According to psychologists Andrew Martin and Herbert Marsh from the University of Western Sydney, Australia, this means that people generally fit into one of three categories: those who are success-oriented (optimistic, proactive and filled with renewed vigor in the face of a setback), those who are failure-avoidant (very motivated to succeed, but also anxious and very much negatively affected by a setback), and those who are failure-accepting (those who have given up on trying to avoid failure altogether, unmotivated and lacking resilience).But what makes us fall into one of those categories at any one point in our lives?
Psychologists’ work with people who experience atychiphobia suggests that a number of types of early life experience may contribute to the development of fear of failure, rendering them so-called risk factors.
Firstly, it seems that childhood experiences may play a large role in whether or not you’ll be fearful of failure in later life.
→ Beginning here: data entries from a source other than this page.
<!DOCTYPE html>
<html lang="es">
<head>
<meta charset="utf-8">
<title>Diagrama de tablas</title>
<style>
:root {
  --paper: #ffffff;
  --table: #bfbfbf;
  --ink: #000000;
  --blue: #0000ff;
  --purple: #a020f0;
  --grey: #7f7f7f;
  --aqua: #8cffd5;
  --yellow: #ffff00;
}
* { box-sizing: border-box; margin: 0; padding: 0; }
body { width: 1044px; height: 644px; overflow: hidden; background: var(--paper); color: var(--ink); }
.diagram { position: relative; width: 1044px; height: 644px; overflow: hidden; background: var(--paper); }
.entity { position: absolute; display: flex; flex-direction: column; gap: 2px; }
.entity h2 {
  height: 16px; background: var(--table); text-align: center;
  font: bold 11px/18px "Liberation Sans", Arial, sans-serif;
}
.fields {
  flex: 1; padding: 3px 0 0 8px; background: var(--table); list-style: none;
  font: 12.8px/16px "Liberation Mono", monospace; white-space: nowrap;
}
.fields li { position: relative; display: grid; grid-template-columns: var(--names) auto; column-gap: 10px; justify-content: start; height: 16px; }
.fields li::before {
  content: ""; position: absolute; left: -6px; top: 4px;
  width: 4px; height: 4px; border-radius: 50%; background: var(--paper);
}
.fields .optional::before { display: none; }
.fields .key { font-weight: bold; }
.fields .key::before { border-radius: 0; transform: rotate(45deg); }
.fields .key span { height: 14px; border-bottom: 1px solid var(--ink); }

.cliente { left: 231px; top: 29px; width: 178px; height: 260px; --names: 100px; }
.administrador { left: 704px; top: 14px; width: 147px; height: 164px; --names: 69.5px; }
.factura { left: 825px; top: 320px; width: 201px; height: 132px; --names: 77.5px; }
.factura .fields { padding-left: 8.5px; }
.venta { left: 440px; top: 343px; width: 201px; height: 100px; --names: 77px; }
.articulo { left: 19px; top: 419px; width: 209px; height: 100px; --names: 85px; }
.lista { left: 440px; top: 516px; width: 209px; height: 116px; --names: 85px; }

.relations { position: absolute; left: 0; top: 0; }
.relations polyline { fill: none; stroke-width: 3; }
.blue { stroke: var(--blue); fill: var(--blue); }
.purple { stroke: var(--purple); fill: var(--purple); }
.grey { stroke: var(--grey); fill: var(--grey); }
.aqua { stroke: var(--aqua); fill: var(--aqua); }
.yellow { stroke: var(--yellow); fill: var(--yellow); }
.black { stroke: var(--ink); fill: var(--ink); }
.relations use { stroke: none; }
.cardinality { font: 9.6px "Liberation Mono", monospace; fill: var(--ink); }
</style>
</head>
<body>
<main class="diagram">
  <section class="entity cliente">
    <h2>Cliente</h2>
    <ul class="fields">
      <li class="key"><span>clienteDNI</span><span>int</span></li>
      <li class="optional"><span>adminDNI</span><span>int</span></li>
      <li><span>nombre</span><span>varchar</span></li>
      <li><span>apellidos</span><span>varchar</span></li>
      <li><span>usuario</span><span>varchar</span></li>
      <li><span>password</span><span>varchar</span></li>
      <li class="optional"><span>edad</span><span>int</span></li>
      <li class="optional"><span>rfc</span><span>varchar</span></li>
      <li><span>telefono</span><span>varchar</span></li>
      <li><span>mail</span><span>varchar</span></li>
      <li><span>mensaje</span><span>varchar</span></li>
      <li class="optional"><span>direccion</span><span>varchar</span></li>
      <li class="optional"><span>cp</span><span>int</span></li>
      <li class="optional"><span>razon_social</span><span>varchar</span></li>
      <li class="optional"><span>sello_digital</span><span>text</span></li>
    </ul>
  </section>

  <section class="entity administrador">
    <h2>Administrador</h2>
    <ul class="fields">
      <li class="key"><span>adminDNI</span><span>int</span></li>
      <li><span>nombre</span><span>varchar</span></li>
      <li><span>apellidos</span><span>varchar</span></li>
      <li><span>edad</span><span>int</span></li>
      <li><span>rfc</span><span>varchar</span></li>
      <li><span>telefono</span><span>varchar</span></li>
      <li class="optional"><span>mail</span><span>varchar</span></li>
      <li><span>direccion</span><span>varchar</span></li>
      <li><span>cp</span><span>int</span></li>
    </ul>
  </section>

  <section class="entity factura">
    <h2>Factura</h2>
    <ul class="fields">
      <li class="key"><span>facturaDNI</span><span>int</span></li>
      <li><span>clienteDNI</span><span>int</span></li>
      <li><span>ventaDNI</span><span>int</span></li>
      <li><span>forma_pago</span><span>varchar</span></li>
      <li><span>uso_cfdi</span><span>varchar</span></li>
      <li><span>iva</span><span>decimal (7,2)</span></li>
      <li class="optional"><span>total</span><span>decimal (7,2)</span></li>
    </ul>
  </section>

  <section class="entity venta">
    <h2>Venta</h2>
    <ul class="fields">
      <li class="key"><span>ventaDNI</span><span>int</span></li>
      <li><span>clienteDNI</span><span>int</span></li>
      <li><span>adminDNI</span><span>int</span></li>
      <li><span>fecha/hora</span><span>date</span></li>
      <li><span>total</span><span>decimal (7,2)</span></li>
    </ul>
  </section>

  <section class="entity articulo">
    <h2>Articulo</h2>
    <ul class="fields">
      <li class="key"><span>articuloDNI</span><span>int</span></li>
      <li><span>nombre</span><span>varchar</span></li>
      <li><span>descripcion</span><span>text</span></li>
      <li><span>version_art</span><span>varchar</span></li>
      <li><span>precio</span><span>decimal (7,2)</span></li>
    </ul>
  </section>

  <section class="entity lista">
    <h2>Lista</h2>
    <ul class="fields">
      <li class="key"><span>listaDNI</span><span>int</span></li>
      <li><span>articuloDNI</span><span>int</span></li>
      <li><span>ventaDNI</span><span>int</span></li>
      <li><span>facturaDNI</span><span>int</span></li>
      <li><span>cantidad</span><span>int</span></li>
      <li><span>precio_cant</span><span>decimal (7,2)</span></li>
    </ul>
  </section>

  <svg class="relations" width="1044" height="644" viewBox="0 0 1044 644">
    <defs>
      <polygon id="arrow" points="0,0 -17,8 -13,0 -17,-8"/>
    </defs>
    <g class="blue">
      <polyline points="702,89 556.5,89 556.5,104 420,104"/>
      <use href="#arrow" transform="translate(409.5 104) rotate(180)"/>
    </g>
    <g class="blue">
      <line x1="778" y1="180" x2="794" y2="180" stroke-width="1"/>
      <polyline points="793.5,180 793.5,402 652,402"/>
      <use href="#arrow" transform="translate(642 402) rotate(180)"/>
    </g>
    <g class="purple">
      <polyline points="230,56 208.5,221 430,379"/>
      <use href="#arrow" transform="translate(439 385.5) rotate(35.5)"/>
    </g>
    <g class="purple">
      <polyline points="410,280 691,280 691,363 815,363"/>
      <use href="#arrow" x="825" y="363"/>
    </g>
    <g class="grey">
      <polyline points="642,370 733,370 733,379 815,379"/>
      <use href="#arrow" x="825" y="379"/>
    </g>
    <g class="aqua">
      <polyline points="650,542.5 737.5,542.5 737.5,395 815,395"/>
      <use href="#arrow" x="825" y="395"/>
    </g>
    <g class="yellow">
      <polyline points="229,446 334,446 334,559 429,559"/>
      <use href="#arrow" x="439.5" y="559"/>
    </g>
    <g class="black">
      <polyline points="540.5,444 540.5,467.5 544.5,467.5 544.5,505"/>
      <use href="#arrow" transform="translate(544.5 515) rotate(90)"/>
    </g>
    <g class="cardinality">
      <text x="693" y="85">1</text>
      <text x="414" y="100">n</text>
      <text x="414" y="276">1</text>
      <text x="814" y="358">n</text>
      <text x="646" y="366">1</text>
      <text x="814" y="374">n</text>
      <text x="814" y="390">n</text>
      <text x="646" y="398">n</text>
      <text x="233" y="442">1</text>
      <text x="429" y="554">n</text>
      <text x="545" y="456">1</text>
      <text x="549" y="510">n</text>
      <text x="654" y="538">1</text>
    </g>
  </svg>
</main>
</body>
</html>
Overprotective parents might have their kid’s best interest at heart, but can also ultimately prevent a child from feeling confident in its own abilities, leading to a fear of doing anything without support from others at a later point in life. Alternatively, perfectionist parents who scold their child for a less-than-perfect result on their first attempt at something will can lead to the child developing a similar lack of self-confidence, feeling that nothing they do is good enough.
Then there’s factors pertaining to the way you function and process. For instance, people may be perfectionists themselves (which may in some cases be related to upbringing), demanding only the best from themselves, and thus setting themselves up for a self-imposed humiliation when failure eventually befalls them. Another risk-factor is at play when people over-personalize failure, seeing it as a defining feature of themselves, rather than looking at aspects of the attempt that are likely to have played a large role in the outcome, and are in all probability easy to address.
Whatever our history, we need to remember that whenever we see confident people around us succeeding at whatever they do, true confidence does not lie in knowing that success is certain, but in knowing that we’ll be able to handle failure when it happens.
Martin, A., & Marsh, H. (2003). Fear of failure: Friend or foe? Australian Psychologist, 38(1), 31-38. doi:10.1080/00050060310001706997